**Work instructions:** Every line from the top of the records through the line containing "border-box; margin: 0;" should be retyped exactly; the pictures should not.

**Data section:**
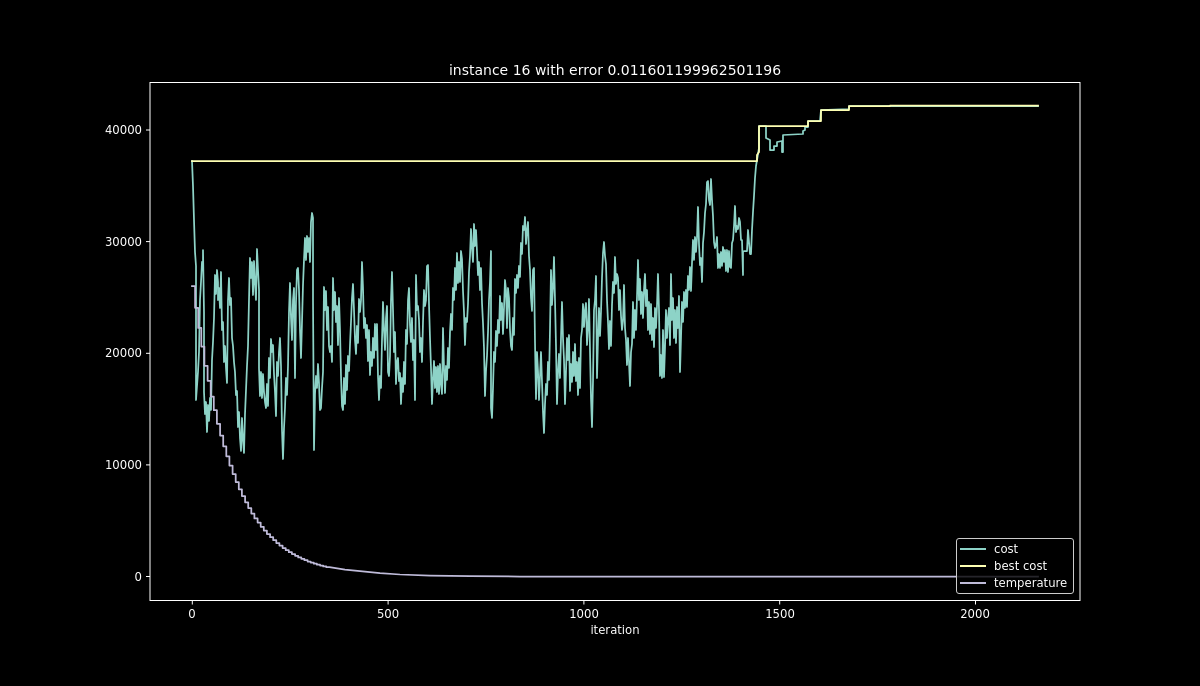
<!DOCTYPE html>
<html lang="en">
<head>
<meta charset="utf-8">
<title>Annealing run, instance 16</title>
<style>
:root {
  --background: #000;
  --ink: #fff;
  --cost: #8dd3c7;
  --best: #feffb3;
  --temperature: #bfbbd9;
}
* { box-sizing: border-box; margin: 0; padding: 0; }
body { background: var(--background); overflow: hidden; }
.chart {
  position: relative;
  width: 1200px;
  height: 686px;
  overflow: hidden;
  background: var(--background);
  color: var(--ink);
  font: 11.67px/16px "DejaVu Sans", sans-serif;
  white-space: nowrap;
}
.plot { position: absolute; inset: 0; display: block; }
.series { fill: none; stroke-width: 1.75; stroke-linejoin: round; stroke-linecap: square; }
.cost { stroke: var(--cost); }
.best { stroke: var(--best); }
.temperature { stroke: var(--temperature); }
.axes { fill: none; stroke: var(--ink); stroke-width: 1; }
.title { position: absolute; left: 150px; top: 60px; width: 930px; font-size: 14px; font-weight: 400; line-height: 20px; text-align: center; }
.tick { position: absolute; }
.tick-y { left: 0; width: 142px; text-align: right; transform: translateY(-50%); }
.tick-x { top: 606px; transform: translateX(-50%); }
.axis-name { position: absolute; left: 150px; top: 622px; width: 930px; text-align: center; }
.legend {
  position: absolute;
  left: 956px;
  top: 538px;
  width: 118px;
  height: 56px;
  padding: 1px 0 0 3px;
  border: 1px solid #ccc;
  border-radius: 3px;
  background: rgba(0, 0, 0, .8);
  list-style: none;
}
.legend li { display: flex; align-items: center; gap: 8px; height: 17.3px; }
.swatch { width: 26px; height: 1.75px; flex: none; }
.swatch-cost { background: var(--cost); }
.swatch-best { background: var(--best); }
.swatch-temperature { background: var(--temperature); }
</style>
</head>
<body>
<main class="chart">
  <h1 class="title">instance 16 with error 0.011601199962501196</h1>

  <svg class="plot" width="1200" height="686" viewBox="0 0 1200 686" role="img" aria-label="Line chart of cost, best cost and temperature by iteration">
    <polyline class="series cost" points="192,161 193,186 194,220 195,252 196,266 196,400 198,372 199,352 200,300 201,282 202,262 203,268 203,250 204,312 204,392 205,414 206,402 207,432 208,405 209,421 210,398 211,410 212,360 213,342 214,318 215,275 216,294 217,270 218,282 218,300 219,288 220,308 221,272 222,330 223,322 224,362 225,346 226,368 227,383 228,300 229,278 230,305 231,298 232,338 233,346 234,362 235,372 236,395 237,391 238,427 239,412 240,438 241,451 242,418 243,440 244,453 245,414 246,390 247,366 248,346 249,300 250,258 251,278 252,262 253,295 254,261 255,283 256,300 257,249 258,270 259,290 259,368 260,396 261,372 262,398 263,374 264,392 265,402 266,408 267,384 268,406 269,358 270,378 271,339 272,352 273,345 274,374 275,392 276,416 277,362 278,376 279,352 280,338 281,366 282,430 283,459 284,428 285,408 286,378 287,395 288,366 289,312 290,283 291,318 292,340 293,300 294,288 295,378 296,302 297,270 298,268 299,290 300,330 301,358 302,322 303,285 304,260 305,238 306,260 307,236 308,252 309,238 310,262 311,222 312,213 313,218 313,300 314,450 315,394 316,376 317,388 318,364 319,383 320,410 321,408 322,388 323,372 324,287 325,310 326,291 327,330 328,307 329,346 330,352 331,346 332,362 333,278 334,310 335,292 336,322 337,306 338,345 339,298 340,330 341,376 342,406 343,410 344,378 345,404 346,365 347,390 348,356 349,371 350,345 351,322 352,298 353,284 354,310 355,340 356,354 357,326 358,343 359,299 360,312 361,300 362,262 363,288 364,328 365,318 366,338 367,325 368,361 369,330 370,375 371,352 372,366 373,338 374,358 375,324 376,350 377,324 378,376 379,400 380,376 381,388 382,340 383,302 384,330 385,350 386,318 387,306 388,372 389,376 390,356 391,300 392,272 393,310 394,352 395,332 396,384 397,362 398,358 399,381 400,373 401,404 402,378 403,392 404,362 405,384 406,330 407,344 408,300 409,288 410,325 411,342 412,318 413,360 414,340 415,400 416,275 417,310 418,306 419,320 420,352 421,338 422,362 423,322 424,290 425,306 426,300 427,266 428,265 429,304 430,338 431,368 432,404 433,378 434,361 435,388 436,367 437,392 438,366 439,394 440,364 441,384 442,394 443,328 444,368 445,393 446,366 447,380 448,348 449,368 450,332 451,314 452,330 453,288 454,300 455,268 456,290 457,253 458,283 459,262 460,282 461,251 462,259 463,291 464,312 465,345 466,318 467,322 468,304 469,272 470,256 471,229 472,248 473,262 474,224 475,246 476,230 477,252 478,275 479,262 480,290 481,268 482,303 483,323 484,348 485,396 486,371 487,356 488,332 489,300 490,282 491,251 491,408 492,418 493,388 494,352 495,362 496,331 497,346 498,320 499,333 500,296 501,320 502,303 503,334 504,308 505,280 506,290 507,328 508,288 509,298 510,330 511,346 512,350 513,318 514,335 515,279 516,293 517,275 518,288 519,266 520,277 521,243 522,254 523,226 524,230 525,217 526,244 527,230 528,222 529,256 530,270 531,298 532,311 533,270 534,268 535,342 536,399 537,352 538,371 539,400 540,376 541,352 542,382 543,412 544,433 545,404 546,384 547,395 548,362 549,380 550,330 551,270 552,305 553,288 554,257 555,300 556,346 557,404 558,372 559,354 560,378 561,338 562,302 563,338 564,360 565,404 566,372 567,338 568,360 569,335 570,391 571,364 572,382 573,352 574,376 575,344 576,381 577,362 578,395 579,358 580,388 581,338 582,330 583,304 584,327 585,310 586,303 587,345 588,328 589,299 590,350 591,398 592,427 593,381 594,310 595,300 596,276 597,378 598,338 599,308 600,336 601,312 602,278 603,253 604,242 605,256 606,264 607,300 608,322 609,349 610,321 611,346 612,305 613,282 614,293 615,257 616,284 617,274 618,278 619,310 620,290 621,316 622,330 623,321 624,285 625,328 626,340 627,365 628,338 629,362 630,386 631,352 632,344 633,302 634,338 635,310 636,330 637,297 638,260 639,300 640,279 641,314 642,292 643,318 644,290 645,274 646,306 647,290 648,330 649,302 650,334 651,304 652,340 653,318 654,347 655,308 656,328 657,306 658,274 659,310 660,376 661,355 662,378 663,330 664,377 665,348 666,310 667,338 668,318 669,308 670,345 671,274 672,320 673,298 674,338 675,310 676,343 677,307 678,328 679,296 680,372 681,338 682,302 683,322 684,292 685,308 686,290 687,307 688,276 689,290 690,267 691,291 692,263 693,240 694,260 695,237 696,252 697,238 698,207 699,244 700,265 701,258 702,282 703,243 704,232 705,213 706,204 707,182 708,181 709,200 710,205 711,179 712,200 713,216 714,242 715,248 716,244 717,237 718,268 719,254 720,268 721,252 722,266 723,247 724,262 725,250 726,271 727,250 728,272 729,251 730,267 731,268 732,243 733,240 734,226 735,206 736,232 737,226 738,229 739,218 740,222 741,240 742,240 743,275 743,252 744,251 747,251 748,230 749,242 750,254 751,254 752,230 753,212 754,196 755,178 756,166 757,160 758,154 759,148 759,126 766,126 766,138 770,140 770,150 774,150 774,146 777,146 777,142 782,141 782,152 783,152 783,135 803,134 803,131 805,130 805,127 808,127 808,121 820,121 821,110 849,109 849,106 890,106 1038,106"/>
    <polyline class="series best" points="192,161 757,161 757,155 759,152 759,126 808,126 808,121 821,121 821,110 849,110 849,106 890,106 890,105.7 1038,105.7"/>
    <path class="series temperature" d="M192 286h3.1V307.8h3.1V327.9h3.1V346.6h3.1V365.8h3.2V380.8h3.1V396.5h3.1V410.2h3.1V423.8h3.2V435.5h3.1V446.3h3.1V456.3h3.1V465.5h3.2V474.1h3.1V482h3.1V489.3h3.1V496.1h3.2V502.3h3.1V508.1h3.1V513.5h3.1V518.4h3.2V522.6h3.1V526.8h3.1V530.6h3.1V534h3.2V537.2h3.1V540.2h3.1V543h3.1V545.6h3.2V548h3.1V550.2h3.1V552.2h3.1V554h3.2V555.8h3.1V557.4h3.1V558.8h3.1V560.2h3.2V561.5h3.1V562.6h3.1V563.7h3.1V564.7h3.2V565.6h3.1V566.4h3.1V567.2h3.1L345 569.6L360 571.2L380 573.2L400 574.5L430 575.6L470 576.2L520 576.5H1038"/>
    <g class="axes">
      <rect x="150" y="82.5" width="930" height="518"/>
      <path class="ticks-y" d="M146 130h4M146 241.6h4M146 353.3h4M146 464.9h4M146 576.5h4"/>
      <path class="ticks-x" d="M192.3 600.5v4M388.1 600.5v4M583.9 600.5v4M779.7 600.5v4M975.5 600.5v4"/>
    </g>
  </svg>

  <span class="tick tick-y" style="top:130px">40000</span>
  <span class="tick tick-y" style="top:242px">30000</span>
  <span class="tick tick-y" style="top:353px">20000</span>
  <span class="tick tick-y" style="top:465px">10000</span>
  <span class="tick tick-y" style="top:577px">0</span>

  <span class="tick tick-x" style="left:192px">0</span>
  <span class="tick tick-x" style="left:388px">500</span>
  <span class="tick tick-x" style="left:584px">1000</span>
  <span class="tick tick-x" style="left:780px">1500</span>
  <span class="tick tick-x" style="left:975px">2000</span>
  <span class="axis-name">iteration</span>

  <ul class="legend">
    <li><span class="swatch swatch-cost"></span>cost</li>
    <li><span class="swatch swatch-best"></span>best cost</li>
    <li><span class="swatch swatch-temperature"></span>temperature</li>
  </ul>
</main>
</body>
</html>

**Your response:**
<!DOCTYPE html>
<html lang="en">
<head>
<meta charset="utf-8">
<title>Annealing run, instance 16</title>
<style>
:root {
  --background: #000;
  --ink: #fff;
  --cost: #8dd3c7;
  --best: #feffb3;
  --temperature: #bfbbd9;
}
* { box-sizing: border-box; margin: 0; padding: 0; }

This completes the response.